Everyone needs IT
One of the reasons Pioneer was able to manage our fleet again is that we invested in the strategic enhancement of our information technology systems. Through this effort, we rehabbed a transportation management system so we would know where trucks were, whether they were on time, and how they were being maintained. The system also routes trucks for maximum efficiency, allowing us to get more value out of each vehicle.
We also integrated our point-of-sale and inventory systems so that we’d always know what was available for sale at our stores and when we needed to replenish stock. Most recently, we’ve focused on the customer side of our IT systems, too. We’ve stood up e-Commerce capabilities. That, too, is a form of thinking big.
Some consumers check Walmart’s website to see if an item is in stock at their local store. Some go to homedepot.com before leaving the house because it will tell them where in that big box they’re going to find what they’re looking for. Some just go online because they’d rather not spend the time driving over to the store to order what they already know they need or want.
Like Walmart or Home Depot, Pioneer’s e-Commerce site allows our customers to order what they want online. What makes this unique is that we’re selling bulk landscape and hardscape materials, and when we say “bulk,” we mean it. If you order bulk materials from a big box store, you’re still getting bags of rock, dirt, or mulch that you must open and empty, and you’re often required to buy an entire pallet of those bags.
We’ve created this type of convenience and functionality the same way the big players would with in-house, custom-designed systems tailored precisely to the needs of our associates and customers.
So many landscape supply companies have one person as the go-to IT expert and call it good. Pioneer has an IT staff of 10 people who run sophisticated systems and a massive data warehouse to facilitate our e-Commerce, in-store retail operations and a very advanced distribution capability. Between the tablets, we give our employees and all the computers that are hooked into our network, our IT team manages more than 6,000 devices.
Everything thing our IT team does on the development end of things is designed to make using those devices easier for our employees so they can focus more on our valued customers.

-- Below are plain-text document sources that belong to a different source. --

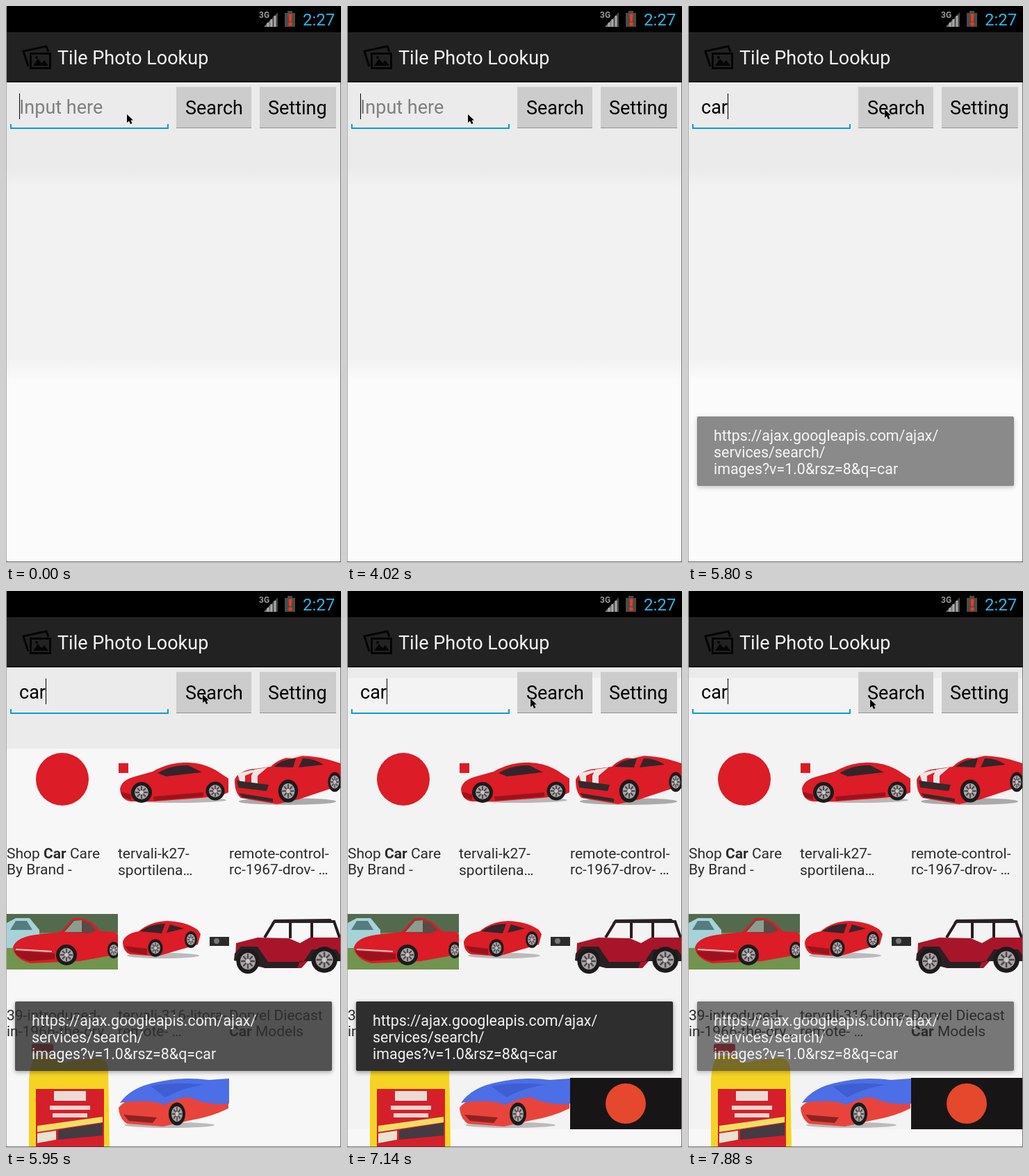
Animation of 482x802 px, one loop 8000 ms. Source, as an HTML page:

```html
<!DOCTYPE html>
<html lang="en">
<head>
<meta charset="utf-8">
<title>Image search</title>
<style>
  html, body { margin: 0; width: 100%; height: 100%; overflow: hidden; background: #fff; }
  svg { display: block; font: 27px Roboto, sans-serif; }
  .caption { font-size: 21px; fill: #2b2b2b; }
  .caption .bold { font-weight: 700; }
  .toast { font-size: 21.4px; fill: #f2f2f2; }
  .button { fill: #ccc; }
  .red { fill: #dc1c26; }
  .glass { fill: #33252a; }
  .shade { fill: #9c121c; }
</style>
</head>
<body>
<svg width="482" height="802" viewBox="0 0 482 802">
  <defs>
    <linearGradient id="page" x2="0" y2="1">
      <stop offset=".18" stop-color="#ebebeb"/>
      <stop offset=".217" stop-color="#f2f2f2"/>
      <stop offset=".577" stop-color="#f2f2f2"/>
      <stop offset=".623" stop-color="#fbfbfb"/>
    </linearGradient>
    <linearGradient id="signal">
      <stop offset=".5" stop-color="#777"/>
      <stop offset=".5" stop-color="#444"/>
    </linearGradient>
    <filter id="shadow" x="-5%" y="-10%" width="110%" height="125%">
      <feDropShadow dx="0" dy="2" stdDeviation="3" flood-opacity=".4"/>
    </filter>
    <g id="wheel">
      <circle r="15" fill="#1c1a1b"/>
      <circle r="10" fill="#a9a4a6"/>
      <path d="M-9 0H9M0-9V9M-6-6L6 6M-6 6L6-6" stroke="#4b4648" stroke-width="2"/>
      <circle r="3" fill="#c9c5c6"/>
    </g>
    <clipPath id="screen"><rect x="1" y="110" width="480" height="690"/></clipPath>
    <clipPath id="meadow"><rect x="1" y="465" width="160" height="80"/></clipPath>
  </defs>

  <rect y="110" width="482" height="690" fill="url(#page)"/>

  <g id="results" clip-path="url(#screen)">
    <rect x="1" y="227" width="480" height="573" fill="#f7f7f7"/>
    <rect id="backdrop" x="1" y="125" width="480" height="650" fill="#f3f3f3"/>

    <circle class="red" cx="81" cy="271" r="38"/>

    <!-- sports coupe -->
    <rect class="red" x="162" y="248" width="14" height="14"/>
    <ellipse cx="245" cy="301" rx="72" ry="4" fill="#b9b5b5"/>
    <path class="red" d="M164 285Q166 272 186 267L211 260Q235 246 262 247Q290 248 311 264L320 270V290L306 296L214 303H180Q165 301 164 285Z"/>
    <path class="glass" d="M218 262Q238 250 262 251L282 261L230 267Z"/>
    <path class="shade" d="M212 296L284 290V296L213 302ZM165 289L180 293V301L168 297Z"/>
    <use href="#wheel" x="195" y="290"/>
    <use href="#wheel" transform="translate(301 288) scale(.9)"/>

    <!-- striped muscle car -->
    <ellipse cx="405" cy="303" rx="70" ry="5" fill="#aaa"/>
    <path class="red" d="M329 272Q332 262 350 257L381 253Q394 239 421 237Q450 237 481 248V280L421 300L390 307L338 298Q329 291 329 272Z"/>
    <path class="glass" d="M385 253Q397 242 417 241L413 254ZM421 254L427 241Q444 241 457 250Z"/>
    <path d="M333 263L352 258H362L344 266V276H337ZM357 257L376 254L362 266V278H353V266ZM398 240L421 236H432L412 241Z" fill="#f0e5e5"/>
    <path d="M332 273L378 279L375 288L334 283ZM335 291L384 299V304L340 297Z" fill="#332a2b"/>
    <use href="#wheel" transform="translate(406 288) scale(.95 1.1)"/>
    <use href="#wheel" transform="translate(473 275) scale(.65 .95)"/>

    <!-- roadster on grass -->
    <g clip-path="url(#meadow)">
      <rect x="1" y="465" width="160" height="80" fill="#71944f"/>
      <rect x="1" y="465" width="160" height="27" fill="#536b4c"/>
      <path d="M1 478L14 471H34L48 488V514H1Z" fill="#a6d3d7"/>
      <path d="M6 488L14 475H30L38 488Z" fill="#557d80"/>
      <path class="red" d="M10 513Q14 499 42 495L78 491L97 471Q120 468 136 490L157 491L161 495V523L106 533L35 536Q12 530 10 513Z"/>
      <path d="M82 491L97 474Q118 471 130 489L118 493Z" fill="#594a44"/>
      <path d="M84 491L98 475L109 474V491Z" fill="#8b9d8e"/>
      <path class="shade" d="M12 518L70 522V530L34 533Q16 528 12 518Z"/>
      <path d="M14 516L66 519" stroke="#d6cccb" stroke-width="2"/>
      <use href="#wheel" x="87" y="524"/>
      <use href="#wheel" transform="translate(155 517) scale(.6 .8)"/>
    </g>

    <!-- toy car and its remote -->
    <ellipse cx="226" cy="525" rx="52" ry="4" fill="#bbb"/>
    <path class="red" d="M168 505Q172 493 191 490Q207 476 232 475Q259 476 276 488L280 494L276 509L218 526L178 523Q168 519 168 505Z"/>
    <path class="glass" d="M193 490Q208 479 229 479L224 493ZM231 492L236 480L256 486Z"/>
    <path class="shade" d="M170 511L203 515V524L178 520Z"/>
    <use href="#wheel" transform="translate(215 514) scale(.7 .85)"/>
    <use href="#wheel" transform="translate(266 502) scale(.6 .8)"/>
    <rect x="293" y="498" width="28" height="13" fill="#2c2b2c"/>
    <circle cx="303" cy="504" r="4" fill="#777"/>

    <!-- off-roader -->
    <path d="M372 499L386 476H472L480 499M409 476V500M440 476V500" fill="none" stroke="#271c1e" stroke-width="4"/>
    <path d="M386 473L467 472L473 478H382Z" fill="#292225"/>
    <path d="M331 507L362 499L407 500L423 507L437 499H481V527L435 532L425 543H374L330 529Z" fill="#a8152a"/>
    <path d="M329 522L338 512H362L377 534H428L440 516H475L481 524V533H423L419 543H373L328 532Z" fill="#2a2023"/>
    <use href="#wheel" transform="translate(348 533) scale(1.1 1.2)"/>
    <use href="#wheel" transform="translate(458 531) scale(1.25)"/>

    <!-- yellow bottle -->
    <path d="M33 800V704Q34 682 42 669H66Q78 684 96 676L132 672Q146 674 147 688L149 800Z" fill="#f5d323"/>
    <rect x="37" y="652" width="31" height="13" rx="3" fill="#c92732"/>
    <rect x="43" y="717" width="98" height="83" fill="#d5202b"/>
    <rect x="69" y="720" width="46" height="14" fill="#e9dcd4"/>
    <path d="M63 741H121V747H63ZM67 752H117V758H67Z" fill="#edd5d0"/>
    <path d="M45 770L139 757V765L45 779Z" fill="#f1df63"/>
    <path d="M75 776L139 766V784L75 790Z" fill="#443a41"/>
    <path d="M45 781L72 777V790L45 795Z" fill="#e9e3d2"/>

    <!-- car under a cover -->
    <ellipse cx="235" cy="769" rx="65" ry="4" fill="#bbb"/>
    <path d="M162 744Q172 731 199 726L264 722L320 730V745Q296 757 266 762L226 771L174 767Q163 760 162 744Z" fill="#e9443b"/>
    <path d="M164 737Q180 714 218 707Q252 699 292 704L321 702V738Q293 742 264 729Q244 730 229 740Q204 731 164 737Z" fill="#4c6ee7"/>
    <path d="M208 713Q242 706 286 711Q258 714 229 729Z" fill="#3e5ed2"/>
    <path d="M169 754L217 758L211 766L177 763Z" fill="#8e2225"/>
    <use href="#wheel" transform="translate(246 753) scale(.8 1.1)"/>

    <g id="lateResult">
      <rect x="321" y="701" width="160" height="74" fill="#181516"/>
      <circle cx="401" cy="738" r="29" fill="#e5482c"/>
    </g>

    <g class="caption">
      <text x="1" y="385">Shop <tspan class="bold">Car</tspan> Care</text>
      <text x="1" y="408">By Brand -</text>
      <text x="161" y="385">tervali-k27-</text>
      <text x="161" y="409">sportilena…</text>
      <text x="321" y="385">remote-control-</text>
      <text x="321" y="408">rc-1967-drov- …</text>
      <text x="1" y="618">39-introduced-</text>
      <text x="1" y="641">in-1966-the-orv…</text>
      <text x="161" y="618">tervali-316-litora-</text>
      <text x="161" y="641">remote- …</text>
      <text x="321" y="618">Dorvel Diecast</text>
      <text x="321" y="641"><tspan class="bold">Car</tspan> Models</text>
    </g>
  </g>

  <!-- status bar -->
  <rect width="482" height="38" fill="#000"/>
  <text x="364" y="17" font-size="12" font-weight="700" fill="#999">3G</text>
  <path d="M371 30L391 9V30Z" fill="url(#signal)"/>
  <path d="M377 24V30M382 19V30M387 14V30" stroke="#aaa" stroke-width="3"/>
  <path d="M401 10H405V7H412V10H416V30H401Z" fill="#4b4b4b"/>
  <path d="M407 12H411L410 22H408ZM407 24H411V28H407Z" fill="#f03b18" stroke="#f03b18"/>
  <text x="427" y="28" font-size="24" fill="#33b5e5">2:27</text>

  <!-- action bar -->
  <rect y="38" width="482" height="72" fill="#222"/>
  <path d="M0 38.5H482" stroke="#2c2c2c"/>
  <path d="M0 109H482" stroke="#141414" stroke-width="2"/>
  <g fill="none" stroke="#050505" stroke-width="3">
    <path d="M32 87L25 65L58 58L61 66"/>
    <rect x="35.5" y="68.5" width="28" height="21"/>
  </g>
  <path d="M39 86L46 76L51 82L55 78L61 86Z" fill="#050505"/>
  <circle cx="44" cy="74" r="2" fill="#050505"/>
  <text x="74" y="84" fill="#f3f3f3">Tile Photo Lookup</text>

  <!-- search form -->
  <path d="M7 170V176H233V170" fill="none" stroke="#0d9bcc" stroke-width="2"/>
  <text id="hint" x="19" y="155" fill="#808080">Input here</text>
  <text id="query" x="19" y="155"></text>
  <rect id="caret" y="126" width="1" height="37"/>
  <g class="button">
    <rect x="245" y="116" width="108" height="60" rx="1"/>
    <rect x="365" y="116" width="110" height="60" rx="1"/>
  </g>
  <path d="M245 175.5H353M365 175.5H475" stroke="#929292"/>
  <path d="M245 116.5H353M365 116.5H475" stroke="#dadada"/>
  <text x="258" y="156">Search</text>
  <text x="377" y="156">Setting</text>

  <g id="toast" class="toast">
    <rect x="13" y="591" width="456" height="100" rx="2" fill="#2e2e2e" filter="url(#shadow)"/>
    <text x="37" y="626">https://ajax.googleapis.com/ajax/</text>
    <text x="37" y="650">services/search/</text>
    <text x="37" y="674">images?v=1.0&amp;rsz=8&amp;q=car</text>
  </g>

  <path id="pointer" d="M0 0V12L3 9.5L5 14L7.5 13L5.5 8.5H9Z" stroke="#fff" stroke-width=".8" paint-order="stroke"/>

  <!-- window edges -->
  <path d="M.5 0V800" stroke="#aaa"/>
  <path d="M481.5 110V800" stroke="#777"/>
  <path d="M0 800.5H482" stroke="#444"/>
</svg>
<script>
  const DURATION = 8000;
  const TICKS = [0, 450, 890, 1490, 1940, 2530, 2980, 3420, 4020, 4320, 4460, 4760,
    5060, 5200, 5350, 5500, 5650, 5800, 5950, 6100, 6250,
    6690, 6840, 6990, 7140, 7290, 7430, 7580, 7730, 7880];
  const BLINKS = [450, 890, 1490, 1940, 2530, 2980, 3420, 4020, 5350, 5800, 6250, 6690, 7290, 7730];
  const KEYSTROKES = [4320, 4460, 4760];
  const POINTER_PATH = [[0, 174, 156], [4900, 174, 156], [5350, 283, 149], [6250, 283, 149],
    [7140, 264, 155], [7730, 262, 156], [DURATION, 262, 156]];

  const el = id => document.getElementById(id);
  const [results, backdrop, lateResult, hint, query, caret, toast, pointer] =
    ['results', 'backdrop', 'lateResult', 'hint', 'query', 'caret', 'toast', 'pointer'].map(el);
  const passed = (times, t) => times.filter(time => time <= t).length;
  const progress = (t, from, to) => Math.min(1, Math.max(0, (t - from) / (to - from)));
  const show = (node, visible) => node.setAttribute('visibility', visible ? 'inherit' : 'hidden');

  function pointerAt(t) {
    const next = POINTER_PATH.findIndex(([time]) => time > t);
    const [t0, x0, y0] = POINTER_PATH[next - 1];
    const [t1, x1, y1] = POINTER_PATH[next];
    const p = progress(t, t0, t1);
    return [x0 + (x1 - x0) * p, y0 + (y1 - y0) * p].map(Math.round);
  }

  function render(t) {
    const typed = 'car'.slice(0, passed(KEYSTROKES, t));
    query.textContent = typed;
    show(hint, !typed);
    caret.setAttribute('x', 19 + Math.round(typed ? query.getComputedTextLength() : 0));
    show(caret, passed(BLINKS, t) % 2 === 0);

    show(results, t >= 5950);
    show(lateResult, t >= 6250);
    show(backdrop, t >= 6250);

    toast.setAttribute('opacity', progress(t, 5500, 6050) * (1 - progress(t, 7640, 8280)));
    pointer.setAttribute('transform', `translate(${pointerAt(t)})`);
  }

  function loop() {
    const t = performance.now() % DURATION;
    render(TICKS[passed(TICKS, t) - 1]);
    requestAnimationFrame(loop);
  }
  loop();
</script>
</body>
</html>
```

Many of our employees are not well-versed in computer use, so instead of having people go into an enterprise system and fumble along, our IT team makes web applications for specific roles that simplify complex processes into a few clicks on a website. Along with making life easier for our employees, this approach eliminates the need for extensive training and reduces the number of license requirements we have for our ERP systems. Plus, it frees up our IT support staff to focus on problem-solving rather than answering ERP-level questions from non-sophisticated end users all day long.

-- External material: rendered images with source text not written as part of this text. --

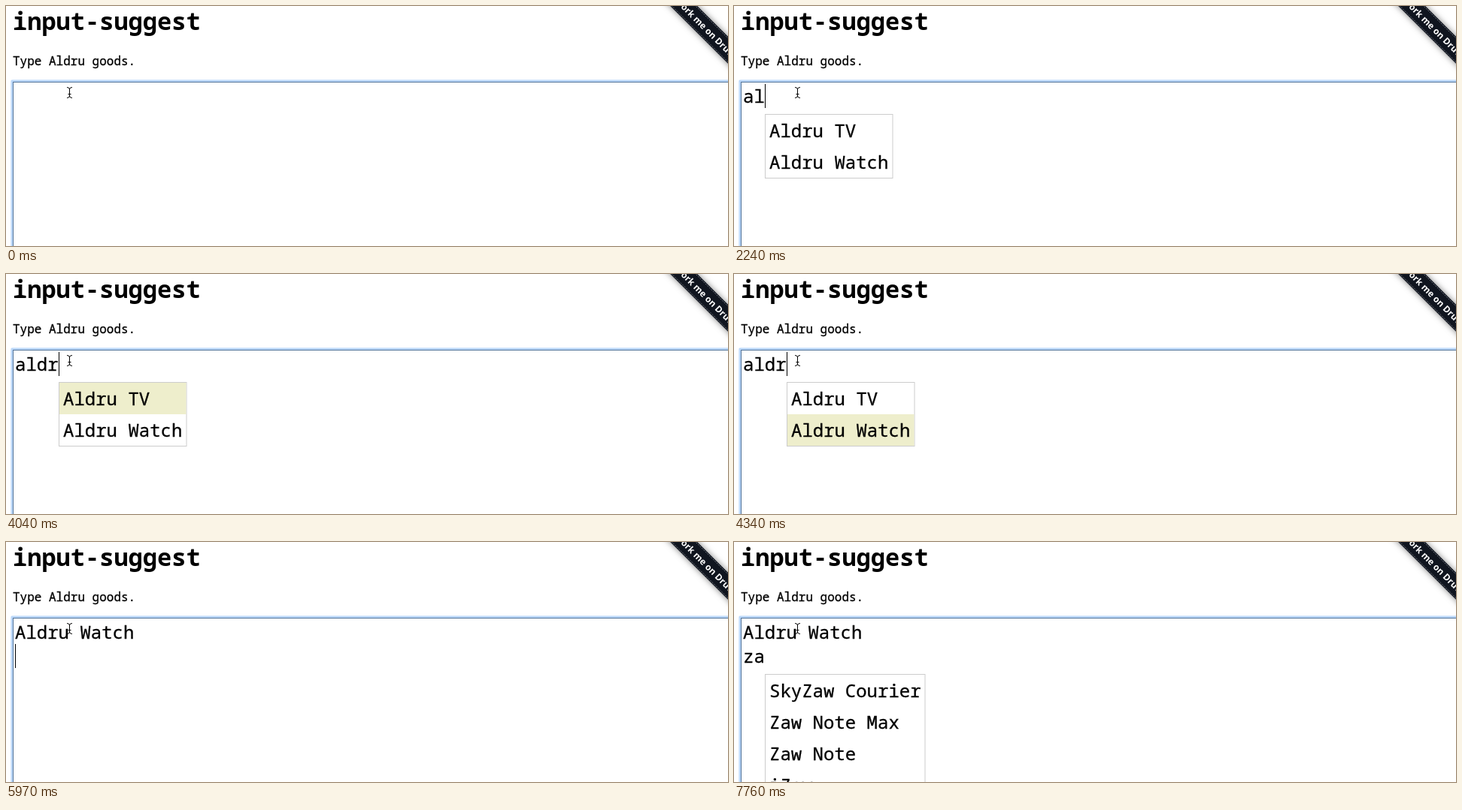
Write an HTML page with a canvas that moves like this. It is 960 by 320 pixels and loops after 8 s.

```html
<!DOCTYPE html>
<html lang="en">
<head>
<meta charset="utf-8">
<title>input-suggest</title>
<style>
  html, body { margin: 0; width: 100%; height: 100%; overflow: hidden; background: #fff; }
  canvas { display: block; }
</style>
</head>
<body>
<canvas id="stage" width="960" height="320"></canvas>
<script>
const ctx = document.getElementById('stage').getContext('2d');
const LOOP = 8000;
const MONO = '"Noto Sans Mono", "DejaVu Sans Mono", monospace';
const CHAR = 14.402, LINE = 32, ROW = 42, ASCENT = 25;
const LEFT = 12.58, TOP = 104;

const GOODS = ['Aldru TV', 'Aldru Watch', 'SkyZaw Courier', 'Zaw Note Max', 'Zaw Note', 'iZaw'];
const matching = query => GOODS.filter(name => name.toLowerCase().includes(query));

// Each step: start time, text, caret shown, suggestion query, highlighted row
const DONE = 'Aldru Watch';
const STEPS = [
  [0, '', false],
  [450, '', true],
  [900, '', false],
  [1490, '', true],
  [1790, 'a', true, 'a'],
  [2240, 'al', true, 'al'],
  [2390, 'ald', true, 'ald'],
  [2840, 'ald', false, 'ald'],
  [2990, 'aldr', true, 'aldr'],
  [3440, 'aldr', false, 'aldr'],
  [3740, 'aldr', false, 'aldr', 0],
  [4040, 'aldr', true, 'aldr', 0],
  [4340, 'aldr', true, 'aldr', 1],
  [4480, 'aldr', false, 'aldr', 1],
  [4930, DONE, true],
  [5380, DONE, false],
  [5970, DONE + '\n', true],
  [6420, DONE + '\n', false],
  [6870, DONE + '\nz', true, 'z'],
  [7310, DONE + '\nza', true, 'za'],
  [7760, DONE + '\nza', false, 'za']
];

function rect(x, y, w, h, color) {
  ctx.fillStyle = color;
  ctx.fillRect(x, y, w, h);
}

// A hairline outline gives the regular weight a little more body
function text(string, x, y, size, weight = 400) {
  ctx.font = `${weight} ${size}px ${MONO}`;
  ctx.fillStyle = ctx.strokeStyle = '#000';
  ctx.fillText(string, x, y);
  if (weight === 400) {
    ctx.lineWidth = 0.3;
    ctx.strokeText(string, x, y);
  }
}

function drawField() {
  ctx.fillStyle = '#d6e7fc';
  ctx.beginPath();
  ctx.roundRect(6, 98, 1000, 300, 3);
  ctx.fill();
  rect(7, 99, 1000, 300, '#bcd8fa');
  rect(9, 101, 1000, 300, '#4f7298');
  rect(10, 102, 1000, 300, '#fff');
}

function drawRibbon() {
  const half = 12.7;
  ctx.save();
  ctx.translate(895.2, -6);
  ctx.rotate(Math.PI / 4);
  ctx.shadowColor = 'rgba(0,0,0,.5)';
  ctx.shadowBlur = 8;
  rect(-60, -half, 240, half * 2, '#10151f');
  ctx.shadowColor = 'transparent';
  ctx.strokeStyle = '#858a93';
  ctx.lineWidth = 0.8;
  ctx.setLineDash([2, 1.5]);
  for (const y of [-half + 1.5, half - 1.5]) {
    ctx.beginPath();
    ctx.moveTo(-60, y);
    ctx.lineTo(180, y);
    ctx.stroke();
  }
  ctx.font = '700 12px "Open Sans", sans-serif';
  ctx.fillStyle = '#fff';
  ctx.fillText('Fork me on Druvik', 0, 4.5);
  ctx.restore();
}

function drawList(left, top, names, picked) {
  const longest = Math.max(...names.map(name => name.length));
  const width = Math.round(2 * (longest * CHAR + 12)) / 2;
  const height = names.length * ROW + 2;
  rect(left, top, width, height, '#ccc');
  rect(left + 1, top + 1, width - 2, height - 2, '#fff');
  names.forEach((name, i) => {
    const y = top + 1 + i * ROW;
    if (i === picked) rect(left + 1, y, width - 2, ROW, '#eeeecc');
    text(name, left + 6, y + 5 + ASCENT, 24);
  });
}

function drawPointer() {
  ctx.strokeStyle = '#000';
  ctx.lineWidth = 1;
  ctx.beginPath();
  ctx.moveTo(81, 108.5);
  ctx.quadraticCurveTo(84.5, 108.5, 84.5, 111);
  ctx.quadraticCurveTo(84.5, 108.5, 88, 108.5);
  ctx.moveTo(84.5, 110);
  ctx.lineTo(84.5, 121);
  ctx.moveTo(81, 122.5);
  ctx.quadraticCurveTo(84.5, 122.5, 84.5, 120);
  ctx.quadraticCurveTo(84.5, 122.5, 88, 122.5);
  ctx.moveTo(82.5, 117.5);
  ctx.lineTo(86.5, 117.5);
  ctx.stroke();
}

function draw(time) {
  const [, value, caret, query, picked] = STEPS.findLast(step => step[0] <= time);
  const lines = value.split('\n');
  const caretX = LEFT + lines.at(-1).length * CHAR;
  const caretY = TOP + (lines.length - 1) * LINE;

  rect(0, 0, 960, 320, '#fff');
  text('input-suggest', 9, 32, 32, 700);
  text('Type Aldru goods.', 9, 79, 16);
  drawField();
  drawRibbon();
  lines.forEach((line, i) => text(line, 12, TOP + i * LINE + ASCENT, 24));
  if (caret) rect(Math.floor(caretX), caretY, 1, LINE, '#000');
  // The list snaps to half pixels, the caret to whole ones
  if (query) drawList(Math.floor(caretX * 2) / 2, caretY + 40, matching(query), picked);
  drawPointer();
}

const start = performance.now();
function tick() {
  draw((performance.now() - start) % LOOP);
  requestAnimationFrame(tick);
}
tick();
</script>
</body>
</html>
```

It’s moves like this that have made Pioneer a very efficient, profitable company, and now this company is in a perfect position to expand its market presence.
After all, businesses should grow, not merely survive, and the way to grow any business, especially a smaller one, is to think big in all you do.
Pioneer Landscape Centers
Mark Adamson joined Pioneer as CEO in 2018 and is currently Executive Chairman. Prior to joining Pioneer, Mr. Adamson was the CEO of Fletcher Building, an $8 billion conglomerate of building products businesses based in Australia and New Zealand. Previously, he was with laminate company, Formica Corporation, where he ran their European division before assuming the role of CEO. Mr. Adamson also held roles in finance and management at Glaxosmithkline and Deloitte. Mr. Adamson earned a BA (Hons) Finance from Northumbria University in the UK and qualified as a Chartered Accountant with Deloitte.